(Stored data)
---
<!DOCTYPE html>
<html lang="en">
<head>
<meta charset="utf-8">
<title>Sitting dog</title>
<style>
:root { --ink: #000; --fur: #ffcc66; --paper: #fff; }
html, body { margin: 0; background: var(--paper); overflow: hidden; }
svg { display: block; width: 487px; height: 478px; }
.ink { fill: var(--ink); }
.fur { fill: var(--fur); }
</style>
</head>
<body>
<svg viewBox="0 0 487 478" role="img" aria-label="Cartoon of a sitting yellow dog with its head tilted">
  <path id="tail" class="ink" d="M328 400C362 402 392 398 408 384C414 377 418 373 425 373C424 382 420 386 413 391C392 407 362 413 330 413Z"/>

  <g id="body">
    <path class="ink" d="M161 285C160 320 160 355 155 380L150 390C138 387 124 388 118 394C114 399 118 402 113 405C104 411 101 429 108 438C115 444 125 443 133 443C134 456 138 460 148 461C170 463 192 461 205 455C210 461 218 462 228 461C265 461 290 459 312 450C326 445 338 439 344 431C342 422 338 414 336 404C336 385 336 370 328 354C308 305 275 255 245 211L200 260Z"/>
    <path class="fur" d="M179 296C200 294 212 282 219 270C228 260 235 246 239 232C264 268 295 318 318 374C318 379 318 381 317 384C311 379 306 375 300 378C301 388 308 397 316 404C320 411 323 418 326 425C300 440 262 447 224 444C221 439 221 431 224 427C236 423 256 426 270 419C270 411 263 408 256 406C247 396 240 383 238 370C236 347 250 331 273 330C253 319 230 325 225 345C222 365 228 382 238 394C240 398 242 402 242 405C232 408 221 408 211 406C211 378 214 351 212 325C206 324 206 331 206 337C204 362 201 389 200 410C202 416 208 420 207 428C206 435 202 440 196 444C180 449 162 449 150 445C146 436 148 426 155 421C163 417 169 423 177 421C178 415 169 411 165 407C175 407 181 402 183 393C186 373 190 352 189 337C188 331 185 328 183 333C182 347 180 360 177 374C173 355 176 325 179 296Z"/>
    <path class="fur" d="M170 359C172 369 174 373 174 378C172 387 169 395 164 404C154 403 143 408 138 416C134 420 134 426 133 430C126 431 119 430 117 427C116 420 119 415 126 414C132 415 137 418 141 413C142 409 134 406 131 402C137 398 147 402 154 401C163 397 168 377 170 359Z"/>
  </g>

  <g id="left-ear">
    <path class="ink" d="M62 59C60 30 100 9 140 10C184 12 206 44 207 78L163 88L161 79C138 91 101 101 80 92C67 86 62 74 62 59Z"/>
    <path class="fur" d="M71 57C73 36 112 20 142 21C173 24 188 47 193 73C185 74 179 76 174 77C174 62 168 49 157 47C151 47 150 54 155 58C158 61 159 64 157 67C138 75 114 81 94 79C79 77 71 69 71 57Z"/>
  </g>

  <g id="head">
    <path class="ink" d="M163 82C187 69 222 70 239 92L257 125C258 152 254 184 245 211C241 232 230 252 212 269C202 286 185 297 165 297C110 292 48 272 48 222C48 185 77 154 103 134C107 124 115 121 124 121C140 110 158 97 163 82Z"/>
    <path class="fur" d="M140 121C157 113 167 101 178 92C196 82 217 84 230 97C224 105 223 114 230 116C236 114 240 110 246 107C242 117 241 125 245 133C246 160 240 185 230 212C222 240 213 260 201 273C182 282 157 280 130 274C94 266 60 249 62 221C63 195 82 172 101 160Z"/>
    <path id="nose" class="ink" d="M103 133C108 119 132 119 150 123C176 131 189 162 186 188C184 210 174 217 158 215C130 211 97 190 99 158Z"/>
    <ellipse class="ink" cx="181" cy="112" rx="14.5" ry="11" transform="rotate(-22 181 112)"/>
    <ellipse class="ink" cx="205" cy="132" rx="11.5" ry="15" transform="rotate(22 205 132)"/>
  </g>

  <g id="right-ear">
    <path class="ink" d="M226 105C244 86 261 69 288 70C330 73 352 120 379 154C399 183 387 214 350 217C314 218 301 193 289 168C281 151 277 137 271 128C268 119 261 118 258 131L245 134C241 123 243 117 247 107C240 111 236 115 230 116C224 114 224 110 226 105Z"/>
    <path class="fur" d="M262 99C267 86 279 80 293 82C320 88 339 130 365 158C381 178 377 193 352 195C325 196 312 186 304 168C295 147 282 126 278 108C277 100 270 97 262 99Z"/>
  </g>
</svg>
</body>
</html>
---
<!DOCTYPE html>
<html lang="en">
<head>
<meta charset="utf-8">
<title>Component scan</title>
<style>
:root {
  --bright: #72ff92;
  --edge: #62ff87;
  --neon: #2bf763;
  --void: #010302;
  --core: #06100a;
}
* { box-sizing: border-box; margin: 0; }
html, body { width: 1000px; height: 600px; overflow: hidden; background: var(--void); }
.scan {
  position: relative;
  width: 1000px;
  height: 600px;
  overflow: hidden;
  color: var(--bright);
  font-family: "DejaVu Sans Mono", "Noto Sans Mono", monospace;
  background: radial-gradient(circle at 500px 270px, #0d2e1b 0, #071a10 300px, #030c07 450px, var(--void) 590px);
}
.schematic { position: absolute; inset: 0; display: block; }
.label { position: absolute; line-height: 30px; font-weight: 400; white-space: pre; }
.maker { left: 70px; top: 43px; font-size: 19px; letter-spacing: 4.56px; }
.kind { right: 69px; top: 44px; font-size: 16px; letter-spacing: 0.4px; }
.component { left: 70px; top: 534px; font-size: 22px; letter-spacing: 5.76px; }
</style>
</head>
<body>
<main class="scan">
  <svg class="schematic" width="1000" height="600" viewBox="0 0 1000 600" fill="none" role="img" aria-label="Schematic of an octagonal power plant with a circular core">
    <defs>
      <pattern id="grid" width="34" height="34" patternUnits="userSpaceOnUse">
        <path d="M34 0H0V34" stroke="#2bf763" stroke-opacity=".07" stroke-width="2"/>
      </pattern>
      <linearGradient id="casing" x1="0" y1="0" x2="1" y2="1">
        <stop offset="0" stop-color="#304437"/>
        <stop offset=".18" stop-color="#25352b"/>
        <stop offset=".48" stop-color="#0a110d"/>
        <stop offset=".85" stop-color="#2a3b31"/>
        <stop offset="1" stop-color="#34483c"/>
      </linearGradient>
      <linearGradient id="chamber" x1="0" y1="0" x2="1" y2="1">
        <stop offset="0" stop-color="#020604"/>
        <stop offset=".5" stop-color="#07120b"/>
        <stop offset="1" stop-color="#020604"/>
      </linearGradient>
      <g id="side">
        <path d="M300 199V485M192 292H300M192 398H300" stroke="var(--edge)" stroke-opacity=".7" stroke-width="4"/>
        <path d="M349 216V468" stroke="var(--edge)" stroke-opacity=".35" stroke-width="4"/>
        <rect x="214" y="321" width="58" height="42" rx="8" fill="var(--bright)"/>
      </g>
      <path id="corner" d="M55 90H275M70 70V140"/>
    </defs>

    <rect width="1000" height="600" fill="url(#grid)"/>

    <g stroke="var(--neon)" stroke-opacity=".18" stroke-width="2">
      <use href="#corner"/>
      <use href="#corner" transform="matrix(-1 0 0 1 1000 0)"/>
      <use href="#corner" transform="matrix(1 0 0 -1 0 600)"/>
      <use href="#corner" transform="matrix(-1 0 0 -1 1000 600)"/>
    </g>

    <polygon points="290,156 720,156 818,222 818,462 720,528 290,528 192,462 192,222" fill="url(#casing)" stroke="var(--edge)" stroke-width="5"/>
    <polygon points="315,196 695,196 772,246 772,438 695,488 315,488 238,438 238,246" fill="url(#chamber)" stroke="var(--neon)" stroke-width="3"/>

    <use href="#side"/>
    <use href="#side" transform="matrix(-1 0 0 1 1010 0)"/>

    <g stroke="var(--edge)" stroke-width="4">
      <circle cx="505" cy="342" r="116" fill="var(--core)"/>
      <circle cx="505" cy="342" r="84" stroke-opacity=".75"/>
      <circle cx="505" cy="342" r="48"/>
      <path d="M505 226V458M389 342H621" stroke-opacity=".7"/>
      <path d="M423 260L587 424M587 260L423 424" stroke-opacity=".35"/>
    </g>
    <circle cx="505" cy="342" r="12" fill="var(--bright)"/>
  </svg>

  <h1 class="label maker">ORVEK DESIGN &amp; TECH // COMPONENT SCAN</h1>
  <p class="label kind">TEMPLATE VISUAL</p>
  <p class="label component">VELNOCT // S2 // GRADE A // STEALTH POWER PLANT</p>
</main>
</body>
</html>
---
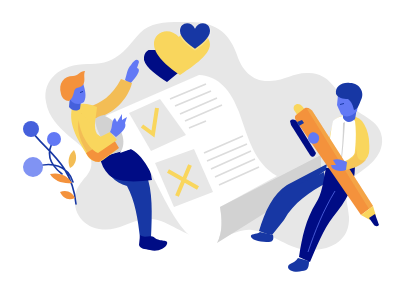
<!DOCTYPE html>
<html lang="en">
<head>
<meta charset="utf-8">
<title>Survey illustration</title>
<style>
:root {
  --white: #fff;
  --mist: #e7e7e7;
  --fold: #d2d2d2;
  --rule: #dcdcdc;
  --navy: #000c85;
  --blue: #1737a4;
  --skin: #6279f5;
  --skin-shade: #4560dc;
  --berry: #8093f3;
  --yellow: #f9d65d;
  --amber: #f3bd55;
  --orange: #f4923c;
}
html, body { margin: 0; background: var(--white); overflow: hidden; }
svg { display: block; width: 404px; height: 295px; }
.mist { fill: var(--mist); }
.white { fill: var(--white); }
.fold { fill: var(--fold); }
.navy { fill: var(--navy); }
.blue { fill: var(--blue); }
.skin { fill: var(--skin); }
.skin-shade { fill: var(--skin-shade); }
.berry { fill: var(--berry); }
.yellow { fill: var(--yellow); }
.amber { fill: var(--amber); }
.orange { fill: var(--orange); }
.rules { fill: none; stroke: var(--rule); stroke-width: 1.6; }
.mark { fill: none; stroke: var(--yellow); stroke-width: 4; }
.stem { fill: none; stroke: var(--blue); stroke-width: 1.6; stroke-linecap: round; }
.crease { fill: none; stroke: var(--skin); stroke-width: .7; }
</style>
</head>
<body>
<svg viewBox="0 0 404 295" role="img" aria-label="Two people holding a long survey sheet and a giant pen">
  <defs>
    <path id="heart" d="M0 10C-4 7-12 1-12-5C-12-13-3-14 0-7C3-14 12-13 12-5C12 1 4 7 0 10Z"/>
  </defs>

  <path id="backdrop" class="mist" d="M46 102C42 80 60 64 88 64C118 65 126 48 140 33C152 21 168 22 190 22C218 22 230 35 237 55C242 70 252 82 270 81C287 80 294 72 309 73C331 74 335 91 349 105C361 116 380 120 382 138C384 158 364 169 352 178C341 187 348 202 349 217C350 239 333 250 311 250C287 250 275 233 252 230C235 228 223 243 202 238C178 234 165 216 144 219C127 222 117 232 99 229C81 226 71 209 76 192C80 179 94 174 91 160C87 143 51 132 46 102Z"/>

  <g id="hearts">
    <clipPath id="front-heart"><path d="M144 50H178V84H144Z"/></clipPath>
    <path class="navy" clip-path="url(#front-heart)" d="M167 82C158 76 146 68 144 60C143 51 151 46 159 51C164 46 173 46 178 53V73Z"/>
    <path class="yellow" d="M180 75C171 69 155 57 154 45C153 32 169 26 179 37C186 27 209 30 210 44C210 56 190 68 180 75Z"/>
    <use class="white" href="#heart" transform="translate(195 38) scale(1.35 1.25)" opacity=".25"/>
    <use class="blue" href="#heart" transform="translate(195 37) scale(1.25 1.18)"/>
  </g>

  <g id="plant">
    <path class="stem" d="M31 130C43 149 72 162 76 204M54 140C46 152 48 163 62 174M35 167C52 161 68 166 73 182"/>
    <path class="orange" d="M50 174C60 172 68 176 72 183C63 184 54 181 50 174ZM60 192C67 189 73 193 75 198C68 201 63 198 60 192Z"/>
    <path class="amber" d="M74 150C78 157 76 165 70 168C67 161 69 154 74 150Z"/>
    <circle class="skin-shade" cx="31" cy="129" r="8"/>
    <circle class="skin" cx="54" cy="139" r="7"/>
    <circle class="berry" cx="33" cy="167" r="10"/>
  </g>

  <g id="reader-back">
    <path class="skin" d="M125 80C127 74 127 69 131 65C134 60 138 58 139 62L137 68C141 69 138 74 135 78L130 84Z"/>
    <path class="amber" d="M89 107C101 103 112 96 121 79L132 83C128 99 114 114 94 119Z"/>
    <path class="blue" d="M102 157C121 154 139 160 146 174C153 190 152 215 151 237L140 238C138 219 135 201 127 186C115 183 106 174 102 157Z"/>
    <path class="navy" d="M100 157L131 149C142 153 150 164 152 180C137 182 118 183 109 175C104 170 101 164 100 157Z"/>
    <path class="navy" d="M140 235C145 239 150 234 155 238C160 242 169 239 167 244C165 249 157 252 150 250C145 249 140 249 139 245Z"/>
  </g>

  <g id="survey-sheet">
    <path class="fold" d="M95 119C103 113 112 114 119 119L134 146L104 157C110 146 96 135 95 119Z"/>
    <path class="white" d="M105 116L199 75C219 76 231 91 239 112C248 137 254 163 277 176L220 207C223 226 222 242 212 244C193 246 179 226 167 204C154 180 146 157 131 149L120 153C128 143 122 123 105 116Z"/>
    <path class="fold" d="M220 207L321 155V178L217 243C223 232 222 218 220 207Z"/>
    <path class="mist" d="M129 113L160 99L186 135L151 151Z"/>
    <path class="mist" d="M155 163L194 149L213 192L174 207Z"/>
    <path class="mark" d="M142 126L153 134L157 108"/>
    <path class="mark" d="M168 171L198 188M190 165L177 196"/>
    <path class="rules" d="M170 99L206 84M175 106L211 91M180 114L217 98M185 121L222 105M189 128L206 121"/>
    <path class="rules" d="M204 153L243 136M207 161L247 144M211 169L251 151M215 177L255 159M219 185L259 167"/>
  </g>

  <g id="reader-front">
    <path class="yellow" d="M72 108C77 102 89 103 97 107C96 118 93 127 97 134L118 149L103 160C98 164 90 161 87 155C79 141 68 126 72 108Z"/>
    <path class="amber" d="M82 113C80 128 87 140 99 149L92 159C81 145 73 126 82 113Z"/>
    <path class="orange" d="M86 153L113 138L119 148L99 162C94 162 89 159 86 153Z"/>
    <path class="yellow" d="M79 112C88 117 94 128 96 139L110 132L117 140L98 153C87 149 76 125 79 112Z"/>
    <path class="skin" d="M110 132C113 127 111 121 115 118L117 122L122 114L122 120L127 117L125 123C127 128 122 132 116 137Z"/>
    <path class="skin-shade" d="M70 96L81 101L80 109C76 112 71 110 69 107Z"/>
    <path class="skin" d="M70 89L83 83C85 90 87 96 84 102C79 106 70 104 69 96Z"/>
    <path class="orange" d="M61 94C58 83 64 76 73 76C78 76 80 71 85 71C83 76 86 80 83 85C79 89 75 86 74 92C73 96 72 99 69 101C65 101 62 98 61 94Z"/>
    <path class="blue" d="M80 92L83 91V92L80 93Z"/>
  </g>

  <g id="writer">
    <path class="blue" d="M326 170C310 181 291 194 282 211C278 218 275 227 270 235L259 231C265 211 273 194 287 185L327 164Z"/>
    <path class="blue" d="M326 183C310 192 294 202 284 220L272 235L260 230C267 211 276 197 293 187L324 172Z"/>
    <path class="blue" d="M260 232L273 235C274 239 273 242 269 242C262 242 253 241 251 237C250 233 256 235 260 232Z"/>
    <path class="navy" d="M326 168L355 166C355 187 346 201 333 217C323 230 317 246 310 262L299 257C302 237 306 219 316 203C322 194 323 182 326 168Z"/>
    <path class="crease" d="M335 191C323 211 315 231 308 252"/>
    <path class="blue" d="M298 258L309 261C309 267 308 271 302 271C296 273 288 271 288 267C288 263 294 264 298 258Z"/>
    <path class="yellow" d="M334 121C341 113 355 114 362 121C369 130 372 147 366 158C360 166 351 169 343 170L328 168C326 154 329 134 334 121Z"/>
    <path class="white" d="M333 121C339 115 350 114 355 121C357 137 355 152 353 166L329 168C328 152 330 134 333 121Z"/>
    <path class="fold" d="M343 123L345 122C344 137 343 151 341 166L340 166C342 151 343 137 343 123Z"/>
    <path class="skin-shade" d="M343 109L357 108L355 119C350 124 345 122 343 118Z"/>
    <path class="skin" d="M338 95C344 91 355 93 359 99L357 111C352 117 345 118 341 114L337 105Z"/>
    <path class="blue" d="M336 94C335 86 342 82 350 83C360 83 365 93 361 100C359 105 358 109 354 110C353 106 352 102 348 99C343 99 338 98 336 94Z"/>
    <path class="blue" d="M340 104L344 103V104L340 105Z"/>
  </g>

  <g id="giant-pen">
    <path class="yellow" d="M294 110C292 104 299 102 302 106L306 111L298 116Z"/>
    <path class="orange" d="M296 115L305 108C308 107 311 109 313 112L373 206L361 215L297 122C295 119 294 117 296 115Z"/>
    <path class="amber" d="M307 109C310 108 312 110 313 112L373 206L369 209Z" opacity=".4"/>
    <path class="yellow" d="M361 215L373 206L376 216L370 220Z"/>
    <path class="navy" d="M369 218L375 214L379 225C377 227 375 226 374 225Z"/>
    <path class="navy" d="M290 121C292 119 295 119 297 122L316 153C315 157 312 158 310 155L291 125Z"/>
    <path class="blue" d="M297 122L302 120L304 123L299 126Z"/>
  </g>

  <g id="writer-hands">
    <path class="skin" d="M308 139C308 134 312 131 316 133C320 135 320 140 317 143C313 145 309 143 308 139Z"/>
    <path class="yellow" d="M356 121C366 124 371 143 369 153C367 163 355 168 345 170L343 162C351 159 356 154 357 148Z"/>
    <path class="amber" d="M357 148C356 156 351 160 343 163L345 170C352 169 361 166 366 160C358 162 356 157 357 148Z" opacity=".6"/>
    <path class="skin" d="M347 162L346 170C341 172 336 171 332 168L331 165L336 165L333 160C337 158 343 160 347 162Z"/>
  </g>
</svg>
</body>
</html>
---
• **Try it**: What lines above contain "orange"? Copy them out.

• **Your solution**:
  --orange: #f4923c;
.orange { fill: var(--orange); }
    <path class="orange" d="M50 174C60 172 68 176 72 183C63 184 54 181 50 174ZM60 192C67 189 73 193 75 198C68 201 63 198 60 192Z"/>
    <path class="orange" d="M86 153L113 138L119 148L99 162C94 162 89 159 86 153Z"/>
    <path class="orange" d="M61 94C58 83 64 76 73 76C78 76 80 71 85 71C83 76 86 80 83 85C79 89 75 86 74 92C73 96 72 99 69 101C65 101 62 98 61 94Z"/>
    <path class="orange" d="M296 115L305 108C308 107 311 109 313 112L373 206L361 215L297 122C295 119 294 117 296 115Z"/>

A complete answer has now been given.